* [Directions for this task]
The line holding "--pearl: #2a2229;" is the last one to output; start at the first line of the data, keep every line in between exactly, and leave out pictures.

**** Material provided ****

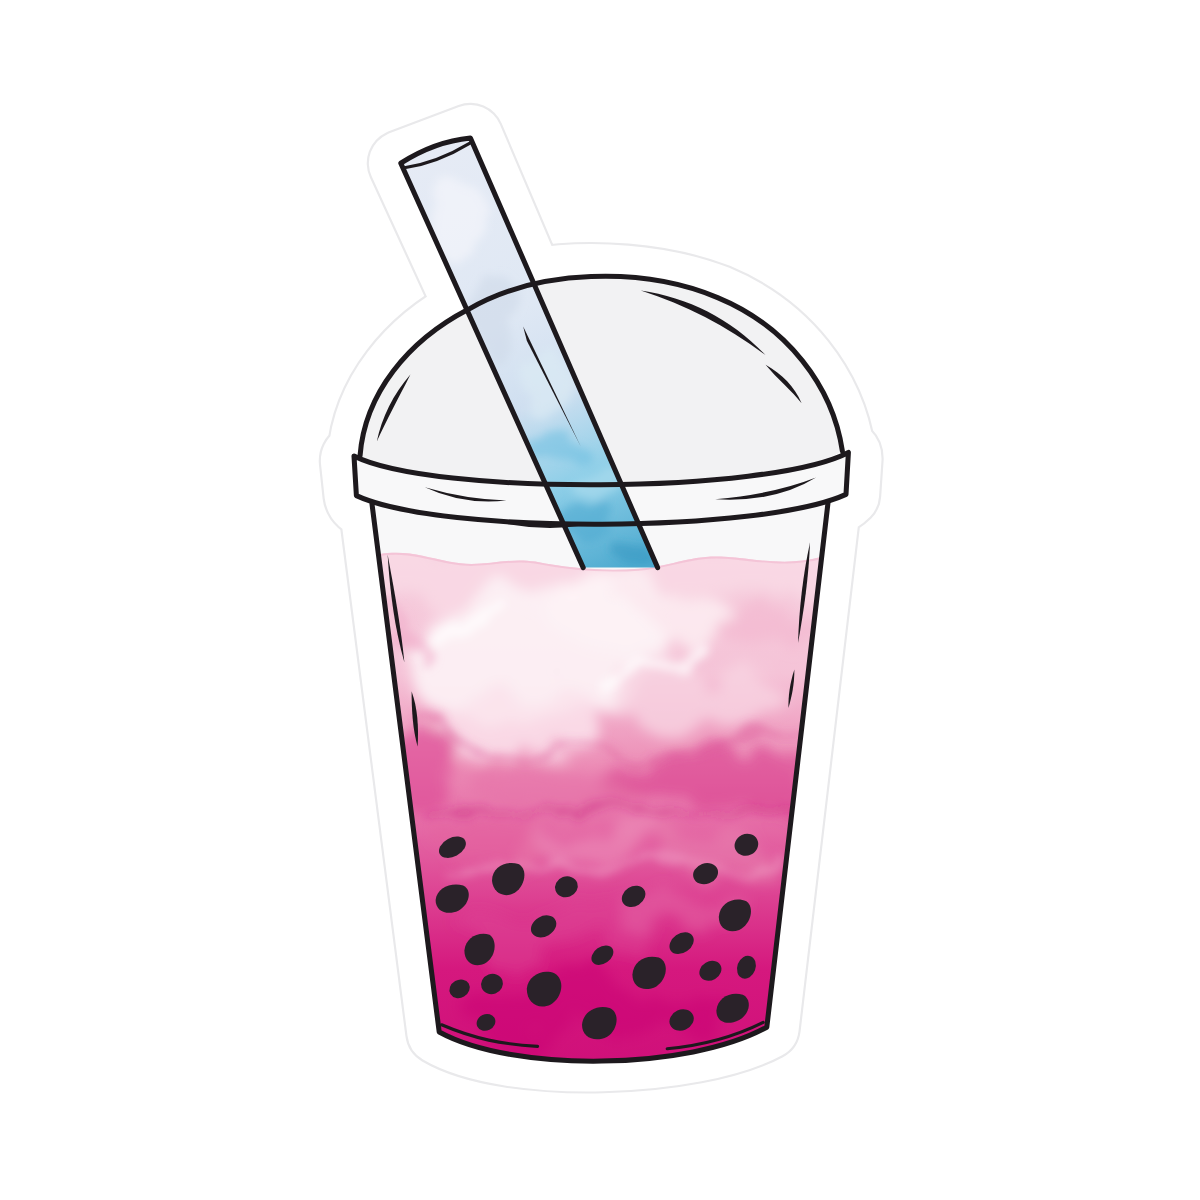
<!DOCTYPE html>
<html lang="en">
<head>
<meta charset="utf-8">
<title>Bubble tea sticker</title>
<style>
  :root {
    --paper: #ffffff;
    --cut-edge: #e9e9eb;
    --plastic: #f2f2f3;
    --plastic-light: #f8f8f9;
    --ink: #1d191d;
    --pearl: #2a2229;
    --milk: #fdf3f6;
    --blush: #f6cfde;
    --rose: #ec8db6;
    --pink: #e0529a;
    --magenta: #d5187e;
    --straw-pale: #e6ebf5;
    --straw-mist: #cfdff0;
    --straw-sky: #8fcfe8;
    --straw-blue: #4fabd0;
  }
  html, body { margin: 0; width: 1200px; height: 1200px; overflow: hidden; background: var(--paper); }
  svg { display: block; width: 1200px; height: 1200px; }
  .sticker-edge { fill: var(--cut-edge); stroke: var(--cut-edge); stroke-width: 28.4; stroke-linejoin: round; }
  .sticker-paper { fill: var(--paper); stroke: var(--paper); stroke-width: 26.6; stroke-linejoin: round; }
  .outline { fill: none; stroke: var(--ink); stroke-width: 2.1; stroke-linecap: round; stroke-linejoin: round; }
  .accents { fill: var(--ink); }
  .pearls { fill: var(--pearl); }
</style>
</head>
<body>
<svg viewBox="0 0 500 500" role="img" aria-label="Pink bubble tea in a domed cup with a blue straw">
  <defs>
    <path id="silhouette" d="M167 68 L196 57 L221.500 117 C246 113 276 115 299 124 C328 136 347 161 351 188 Q354 188 354 191 L353 206 Q350 209 345 211 L319.500 428 C290 444 212 447 183 430 L155 212 Q149 210 148.500 206 L147 192 Q147 190 150 190 C152 164 170 142 195 129 Z"/>
    <path id="straw-shape" d="M167 68 Q181 59 196 57.500 L274 236.500 L243 236.500 Z"/>
    <path id="dome-shape" d="M150 190 C152 164 170 142 195 129 C224 112 268 111 299 124 C328 136 347 161 351 188 C318 206 184 207 150 190 Z"/>
    <path id="rim-shape" d="M147.500 190 C180 206.500 320 206 353.500 188.500 L352.500 206 C318 222 184 223 148.500 206.500 Z"/>
    <path id="cup-shape" d="M155 210 C200 221 305 221 345 209.500 L319.500 428 C287 446 214 447 183 430 Z"/>
    <path id="drink-shape" d="M157.600 231 C169 229 177 232 187 234 C201 237 210 232 223 234 C238 237 252 238 266 237 C280 236 288 231 302 232 C316 233 328 236 342.500 232 L319.500 428 C287 446 214 447 183 430 Z"/>
    <clipPath id="drink-clip"><use href="#drink-shape"/></clipPath>
    <clipPath id="straw-clip"><use href="#straw-shape"/></clipPath>

    <linearGradient id="drink-wash" x1="0" y1="230" x2="0" y2="442" gradientUnits="userSpaceOnUse">
      <stop offset="0" stop-color="var(--blush)"/>
      <stop offset=".24" stop-color="#f5c3d7"/>
      <stop offset=".42" stop-color="var(--rose)"/>
      <stop offset=".62" stop-color="var(--pink)"/>
      <stop offset=".82" stop-color="var(--magenta)"/>
      <stop offset="1" stop-color="#d0107a"/>
    </linearGradient>
    <linearGradient id="straw-wash" x1="180" y1="60" x2="258" y2="238" gradientUnits="userSpaceOnUse">
      <stop offset="0" stop-color="var(--straw-pale)"/>
      <stop offset=".4" stop-color="#dfe8f4"/>
      <stop offset=".6" stop-color="var(--straw-mist)"/>
      <stop offset=".78" stop-color="var(--straw-sky)"/>
      <stop offset="1" stop-color="var(--straw-blue)"/>
    </linearGradient>

    <filter id="wet-edge" x="-30%" y="-30%" width="160%" height="160%">
      <feTurbulence type="fractalNoise" baseFrequency=".035" numOctaves="4" seed="7" result="grain"/>
      <feDisplacementMap in="SourceGraphic" in2="grain" scale="34" xChannelSelector="R" yChannelSelector="G" result="bleed"/>
      <feGaussianBlur in="bleed" stdDeviation="2.6"/>
    </filter>
    <filter id="soft-bleed" x="-30%" y="-30%" width="160%" height="160%">
      <feTurbulence type="fractalNoise" baseFrequency=".05" numOctaves="3" seed="3" result="grain"/>
      <feDisplacementMap in="SourceGraphic" in2="grain" scale="16" xChannelSelector="R" yChannelSelector="G" result="bleed"/>
      <feGaussianBlur in="bleed" stdDeviation="1.8"/>
    </filter>
  </defs>

  <g id="die-cut">
    <use href="#silhouette" class="sticker-edge"/>
    <use href="#silhouette" class="sticker-paper"/>
  </g>

  <g id="plastic">
    <use href="#cup-shape" fill="var(--plastic-light)"/>
    <use href="#dome-shape" fill="var(--plastic)"/>
    <use href="#rim-shape" fill="var(--plastic-light)"/>
  </g>

  <g id="drink" clip-path="url(#drink-clip)">
    <use href="#drink-shape" fill="url(#drink-wash)"/>
    <g filter="url(#wet-edge)">
      <path d="M150 222 H350 V243 C318 250 300 240 270 250 C230 258 190 246 150 252 Z" fill="#f9d9e5" opacity=".85"/>
      <ellipse cx="222" cy="272" rx="52" ry="27" fill="var(--milk)" opacity=".9"/>
      <ellipse cx="262" cy="258" rx="36" ry="15" fill="var(--milk)" opacity=".75"/>
      <ellipse cx="212" cy="302" rx="34" ry="15" fill="#fbe3ec" opacity=".85"/>
      <ellipse cx="288" cy="290" rx="34" ry="12" fill="#f8d3e1" opacity=".8"/>
      <ellipse cx="318" cy="263" rx="24" ry="12" fill="#f3b4ce" opacity=".55"/>
      <ellipse cx="176" cy="318" rx="17" ry="17" fill="#dd4a95" opacity=".65"/>
      <ellipse cx="296" cy="324" rx="44" ry="12" fill="#d93d8d" opacity=".6"/>
      <ellipse cx="232" cy="329" rx="36" ry="9" fill="#e775a9" opacity=".65"/>
      <ellipse cx="248" cy="350" rx="32" ry="8" fill="#f09cc0" opacity=".5"/>
      <ellipse cx="204" cy="351" rx="23" ry="10" fill="#e4649f" opacity=".6"/>
      <ellipse cx="302" cy="356" rx="28" ry="9" fill="#e985b2" opacity=".5"/>
      <ellipse cx="226" cy="388" rx="46" ry="9" fill="#de3f94" opacity=".5"/>
      <ellipse cx="284" cy="384" rx="28" ry="8" fill="#e565a5" opacity=".5"/>
      <ellipse cx="250" cy="420" rx="62" ry="11" fill="#c90c74" opacity=".5"/>
    </g>
    <g filter="url(#soft-bleed)" fill="none" stroke-linecap="round">
      <path d="M170 300 C185 291 190 315 207 317 S240 304 256 315 S290 302 334 306" stroke="#dc5596" stroke-width="2.500" opacity=".45"/>
      <path d="M176 341 C201 331 219 345 243 338 S292 345 326 336" stroke="#c9227c" stroke-width="2.500" opacity=".4"/>
      <path d="M186 366 C216 356 240 366 262 360 S306 369 324 360" stroke="#f2a9c9" stroke-width="3" opacity=".45"/>
      <path d="M178 270 C188 258 200 262 212 252 M250 286 C266 276 281 281 296 270" stroke="#ffffff" stroke-width="5" opacity=".65"/>
      <path d="M160 250 C171 255 166 267 176 276" stroke="#f0a5c5" stroke-width="4" opacity=".5"/>
    </g>
    <path d="M157 231 C169 229 177 232 187 234 C201 237 210 232 223 234 C238 237 252 238 266 237 C280 236 288 231 302 232 C316 233 328 236 343 232" fill="none" stroke="#f3bfd3" stroke-width="1.600" opacity=".8"/>
  </g>

  <g id="pearls" class="pearls">
    <ellipse cx="311" cy="352" rx="5" ry="4.500" transform="rotate(-25 311 352)"/>
    <ellipse cx="188.500" cy="353" rx="6" ry="3.900" transform="rotate(-28 188.500 353)"/>
    <path d="M205 367 C205 361 211 358.500 216 360 C220 362 219 369 214.500 372 C210 374.500 205.500 372 205 367 Z"/>
    <ellipse cx="236" cy="369.500" rx="4.800" ry="4.300" transform="rotate(-20 236 369.500)"/>
    <path d="M181.500 375 C182 370 188 367.500 193 369 C197 371 195.500 377 191 379.500 C186.500 381.500 181.500 380 181.500 375 Z"/>
    <ellipse cx="264" cy="373.500" rx="5.200" ry="4.100" transform="rotate(-32 264 373.500)"/>
    <ellipse cx="294" cy="364" rx="5.300" ry="4.300" transform="rotate(-20 294 364)"/>
    <path d="M299.500 382 C300 376 306 373.500 311 375.500 C314.500 378 313 385 308 387.500 C303.500 389 299.500 387 299.500 382 Z"/>
    <path d="M193.500 396 C194 391 199 388 204 389.500 C207.500 392 206.500 399 202 401.500 C197.500 403.500 193.500 401 193.500 396 Z"/>
    <ellipse cx="226.500" cy="386" rx="5.600" ry="4.200" transform="rotate(-30 226.500 386)"/>
    <ellipse cx="251" cy="398" rx="5" ry="3.500" transform="rotate(-35 251 398)"/>
    <ellipse cx="284" cy="393" rx="5.500" ry="4" transform="rotate(-35 284 393)"/>
    <path d="M219.500 412 C220 406.500 226 403.500 231 405.500 C235.500 408 234.500 415.500 229.500 418.500 C224.500 421 219.500 418 219.500 412 Z"/>
    <ellipse cx="205" cy="410" rx="4.600" ry="4.200" transform="rotate(-20 205 410)"/>
    <ellipse cx="191.500" cy="412" rx="4.400" ry="3.700" transform="rotate(-30 191.500 412)"/>
    <path d="M263.500 406 C264 400.500 269 397.500 274.500 399 C279 401 278 408 273.500 411 C268.500 413.500 263.500 411.500 263.500 406 Z"/>
    <ellipse cx="296" cy="404.500" rx="4.800" ry="3.900" transform="rotate(-30 296 404.500)"/>
    <ellipse cx="311" cy="403" rx="3.800" ry="4.900" transform="rotate(20 311 403)"/>
    <path d="M242.500 427 C243 421.500 248.500 418.500 254 420 C258.500 422 257.500 429 253 432 C248 434.500 242.500 432.500 242.500 427 Z"/>
    <ellipse cx="284" cy="425" rx="5.200" ry="4.300" transform="rotate(-24 284 425)"/>
    <path d="M298.500 421 C299 416 304 413 309.500 414.500 C313.500 416.500 312.500 422.500 308 425 C303 427.500 298.500 426 298.500 421 Z"/>
    <ellipse cx="202.500" cy="426" rx="4" ry="3.400" transform="rotate(-25 202.500 426)"/>
  </g>

  <g id="straw">
    <use href="#straw-shape" fill="url(#straw-wash)"/>
    <g clip-path="url(#straw-clip)">
      <g filter="url(#soft-bleed)">
        <ellipse cx="190" cy="90" rx="12" ry="17" fill="#f3f5fb" opacity=".7"/>
        <ellipse cx="206" cy="132" rx="9" ry="20" fill="#cbd8e8" opacity=".5"/>
        <ellipse cx="229" cy="160" rx="11" ry="14" fill="#dcebf5" opacity=".65"/>
        <ellipse cx="231" cy="187" rx="13" ry="6" fill="#69bde0" opacity=".5"/>
        <ellipse cx="250" cy="202" rx="9" ry="8" fill="#a9dcee" opacity=".7"/>
        <ellipse cx="244" cy="218" rx="11" ry="6" fill="#4ba7cf" opacity=".55"/>
        <ellipse cx="262" cy="230" rx="12" ry="5" fill="#2f94c0" opacity=".5"/>
      </g>
    </g>
  </g>

  <g id="line-work" class="outline">
    <path d="M243 236.500 L167 68 Q181 59 196 57.500 L274 236.500"/>
    <path d="M168 70 Q182 68 196 59.500" stroke-width="1.300"/>
    <path d="M150 190 C152 164 170 142 195 129 C224 112 268 111 299 124 C328 136 347 161 351 188"/>
    <use href="#rim-shape"/>
    <path d="M155 210 L183 430 C214 447 287 446 319.500 428 L345 209.500"/>
    <path d="M184 427 C198 433 209 435 224 436" stroke-width="1.300"/>
    <path d="M278 437 C294 435.500 306 432 318 426" stroke-width="1.300"/>
  </g>

  <g id="accent-strokes" class="accents">
    <path d="M267 121 C287 124 305 133 319 148 C303 136 286 127 267 121 Z"/>
    <path d="M319 152 C326 156 331 161 334 168 C330 163 324 158 319 152 Z"/>
    <path d="M157 184 C159 174 164 164 171 156 C166 166 161 175 157 184 Z"/>
    <path d="M218 136 L242 186 L219.500 142 Z"/>
    <path d="M177 203 Q194 208 211 208.500 Q193 210.500 177 203 Z"/>
    <path d="M298 208 Q322 206 340 199 Q323 209.500 298 208 Z"/>
    <path d="M207 217.500 Q226 219 243 219 Q225 221.500 207 217.500 Z"/>
    <path d="M161.500 231 C164.500 247 167 261 168.500 276 C164.500 262 162.500 247 161.500 231 Z"/>
    <path d="M171.500 288 C174 295 174.500 303 174 311 C172 304 171.500 296 171.500 288 Z"/>
    <path d="M337.500 226 C337 240 335 254 332.500 268 C333 253 334.500 240 337.500 226 Z"/>
    <path d="M331 279 C331 285 330 290 328.500 295 C328.500 290 329 285 331 279 Z"/>
  </g>
</svg>
</body>
</html>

****

* [Your response]
<!DOCTYPE html>
<html lang="en">
<head>
<meta charset="utf-8">
<title>Bubble tea sticker</title>
<style>
  :root {
    --paper: #ffffff;
    --cut-edge: #e9e9eb;
    --plastic: #f2f2f3;
    --plastic-light: #f8f8f9;
    --ink: #1d191d;
    --pearl: #2a2229;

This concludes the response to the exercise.